Dataset entries:
● ● ● ●
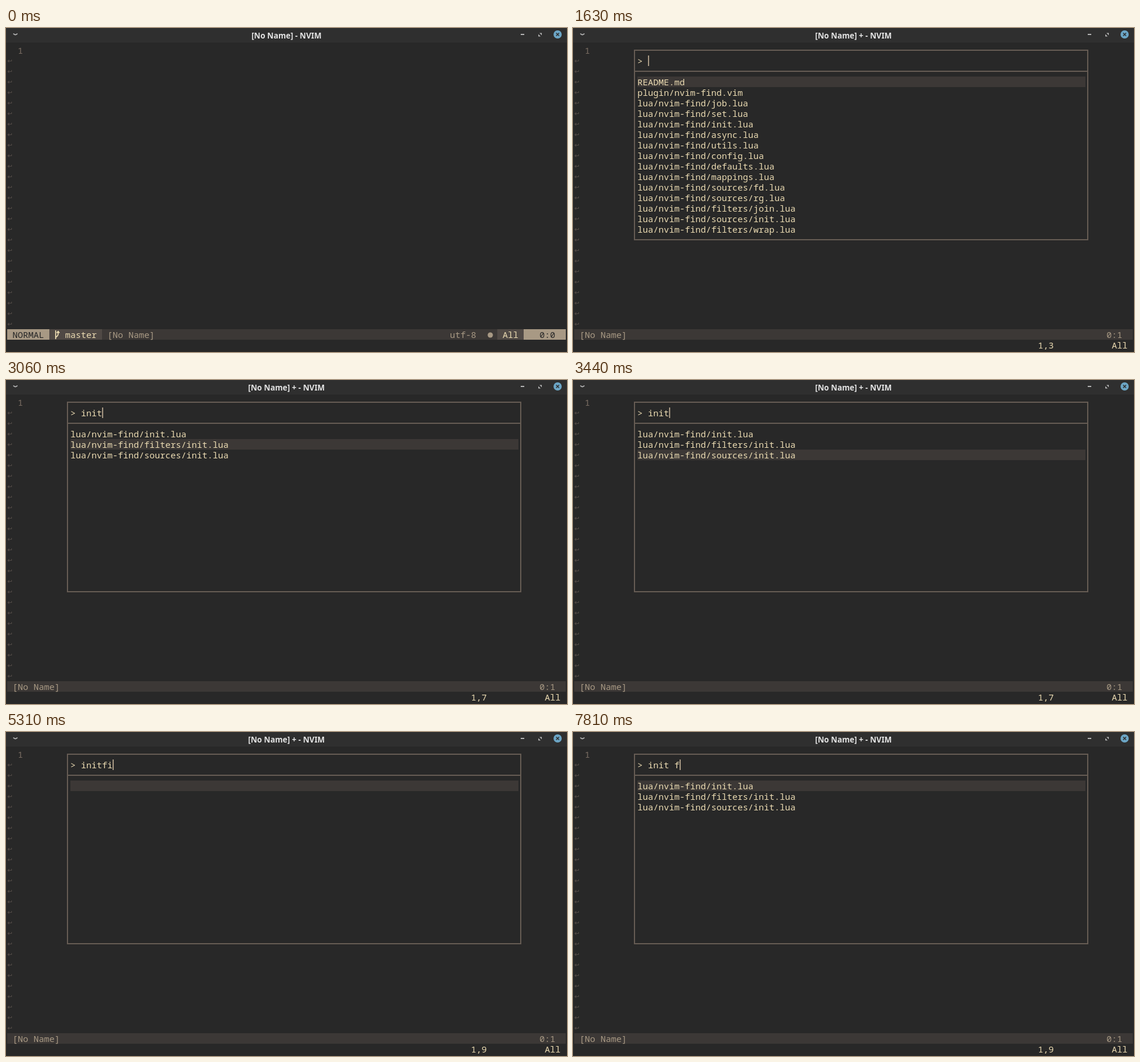
These frames come from a looping animation (958x554 px, 8000 ms). An HTML page:

```html
<!DOCTYPE html>
<html lang="en">
<head>
<meta charset="utf-8">
<title>File finder</title>
<style>
  html, body { margin: 0; width: 100%; height: 100%; overflow: hidden; background: #282828; }
  svg { display: block; }
  text { font: 15px "Noto Sans Mono", monospace; white-space: pre; }
  .title { font: 600 13.33px "Noto Sans", sans-serif; text-anchor: middle; }
</style>
</head>
<body>
<svg id="stage" width="958" height="554" viewBox="0 0 958 554"></svg>
<script>
const LOOP = 8000, CELL_W = 9, CELL_H = 18, LEFT = 2, TOP = 29;
const C = {
  bg: '#282828', bar: '#2f2f2f', line: '#3c3836', segment: '#504945', border: '#665c54',
  number: '#7c6f64', muted: '#a89984', fg: '#ebdbb2', icon: '#b4b4b4', close: '#6ca6c6'
};

const lua = name => `lua/nvim-find/${name}.lua`;
const FILES = ['README.md', 'plugin/nvim-find.vim',
  ...['job', 'set', 'init', 'async', 'utils', 'config', 'defaults', 'mappings', 'sources/fd', 'sources/rg',
    'filters/join', 'sources/init', 'filters/wrap', 'filters/init'].map(lua)];
const MAX_ROWS = 15;

// [time, changes to the state]
const STEPS = [
  [0, { open: false, loaded: false, query: '', row: 0, cursor: true }],
  [500, { open: true }],
  [560, { loaded: true }],
  [1190, { cursor: false }],
  [1630, { cursor: true }],
  [1940, { query: 'i' }],
  [2060, { query: 'in' }],
  [2130, { query: 'ini' }],
  [2380, { query: 'init' }],
  [2940, { cursor: false }],
  [3060, { cursor: true, row: 1 }],
  [3440, { row: 2 }],
  [3810, { row: 1 }],
  [4130, { row: 0 }],
  [4560, { query: 'initf' }],
  [4690, { query: 'initfil' }],
  [5310, { query: 'initfi' }],
  [5440, { query: 'initf' }],
  [5500, { query: 'init' }],
  [5750, { query: 'init ' }],
  [6060, { query: 'init f' }],
  [6310, { query: 'init fi' }],
  [6380, { query: 'init fil' }],
  [6750, { query: 'init filt' }],
  [7310, { cursor: false }],
  [7560, { cursor: true, query: 'init fil' }],
  [7750, { query: 'init fi' }],
  [7810, { query: 'init f' }]
];

const colX = col => LEFT + col * CELL_W;
const rowY = row => TOP + row * CELL_H;
const rect = (x, y, w, h, fill) => `<rect x="${x}" y="${y}" width="${w}" height="${h}" fill="${fill}"/>`;
const path = (d, color, width) => `<path d="${d}" fill="none" stroke="${color}" stroke-width="${width}"/>`;
const block = (col, row, cols, fill) => rect(colX(col), rowY(row), cols * CELL_W, CELL_H, fill);
const escapeText = s => s.replace(/&/g, '&amp;').replace(/</g, '&lt;').replace(/>/g, '&gt;');
const put = (col, row, s, fill = C.fg) =>
  `<text x="${colX(col)}" y="${rowY(row) + 15}" fill="${fill}">${escapeText(s)}</text>`;

function search(query) {
  if (!query) return FILES.slice(0, MAX_ROWS);
  const words = query.trim().split(' ');
  return FILES.filter(file => words.every(word => file.includes(word)))
    .sort((a, b) => a.length - b.length || (a < b ? -1 : 1))
    .slice(0, MAX_ROWS);
}

function windowFrame(title) {
  return rect(0, 0, 958, 25, C.bar) +
    `<text class="title" x="479" y="18" fill="#e4e4e4">${title}</text>` +
    path('M12.5 9.5Q16 13.5 19.5 9.5', C.icon, 1.8) +
    path('M879 11h6', C.icon, 2) +
    `<path d="M911 8.5h4v4zM909 10.5v4h4z" fill="${C.icon}"/>` +
    `<circle cx="942" cy="11" r="7" fill="${C.close}"/>` +
    path('M939.5 8.5l5 5m0-5l-5 5', C.bar, 1.6);
}

function emptyBuffer() {
  let out = put(2, 0, '1', C.number);
  for (let row = 1; row <= 26; row++) {
    const y = rowY(row) + 9.5;
    out += path(`M9.5 ${y - 2.5}V${y}H3.5M5.5 ${y - 2}L3.2 ${y}L5.5 ${y + 2}`, C.segment, 1.1);
  }
  return out;
}

function normalStatus() {
  return block(0, 27, 106, C.line) +
    block(0, 27, 8, C.muted) + put(1, 27, 'NORMAL', C.bg) +
    block(8, 27, 10, C.segment) + put(11, 27, 'master') +
    path('M84.8 517V532M84.8 529Q89 526.5 89 523V519M86.6 521.5L89 518.5L91.4 521.5', C.fg, 1.7) +
    put(19, 27, '[No Name]', C.muted) + put(84, 27, 'utf-8', C.muted) +
    `<circle cx="827" cy="525" r="4.5" fill="${C.muted}"/>` +
    block(93, 27, 5, C.segment) + put(94, 27, 'All') +
    block(98, 27, 8, C.muted) + put(101, 27, '0:0', C.bg);
}

function finderStatus(query) {
  return block(0, 27, 106, C.line) +
    put(1, 27, '[No Name]', C.muted) + put(101, 27, '0:1', C.muted) +
    put(88, 28, `1,${query.length + 3}`) + put(102, 28, 'All');
}

function finder({ loaded, query, row, cursor }) {
  const files = loaded ? search(query) : [];
  return rect(104, 37, 776, 326, C.bg) +
    path('M105 38H879V362H105ZM105 74H879', C.border, 2) +
    block(12, 3 + row, 85, C.line) +
    put(12, 1, '> ' + query) +
    files.map((file, i) => put(12, 3 + i, file)).join('') +
    (cursor ? rect(colX(14 + query.length), rowY(1), 2, CELL_H, C.muted) : '');
}

function draw(state) {
  const title = state.open ? '[No Name] + - NVIM' : '[No Name] - NVIM';
  return windowFrame(title) + emptyBuffer() +
    (state.open ? finderStatus(state.query) + finder(state) : normalStatus());
}

const stage = document.getElementById('stage');
let state = {};
const scenes = STEPS.map(([time, change]) => ({ time, markup: draw(state = { ...state, ...change }) }));
const start = performance.now();
let shown;

function tick() {
  const time = (performance.now() - start) % LOOP;
  const scene = scenes.findLast(s => s.time <= time);
  if (scene !== shown) {
    shown = scene;
    stage.innerHTML = scene.markup;
  }
  requestAnimationFrame(tick);
}
tick();
</script>
</body>
</html>
```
● ● ● ●
# TASK INSTRUCTIONS
The expected answer is every line above in which the word "function" appears.

# COMPLETED TASK
function search(query) {
function windowFrame(title) {
function emptyBuffer() {
function normalStatus() {
function finderStatus(query) {
function finder({ loaded, query, row, cursor }) {
function draw(state) {
function tick() {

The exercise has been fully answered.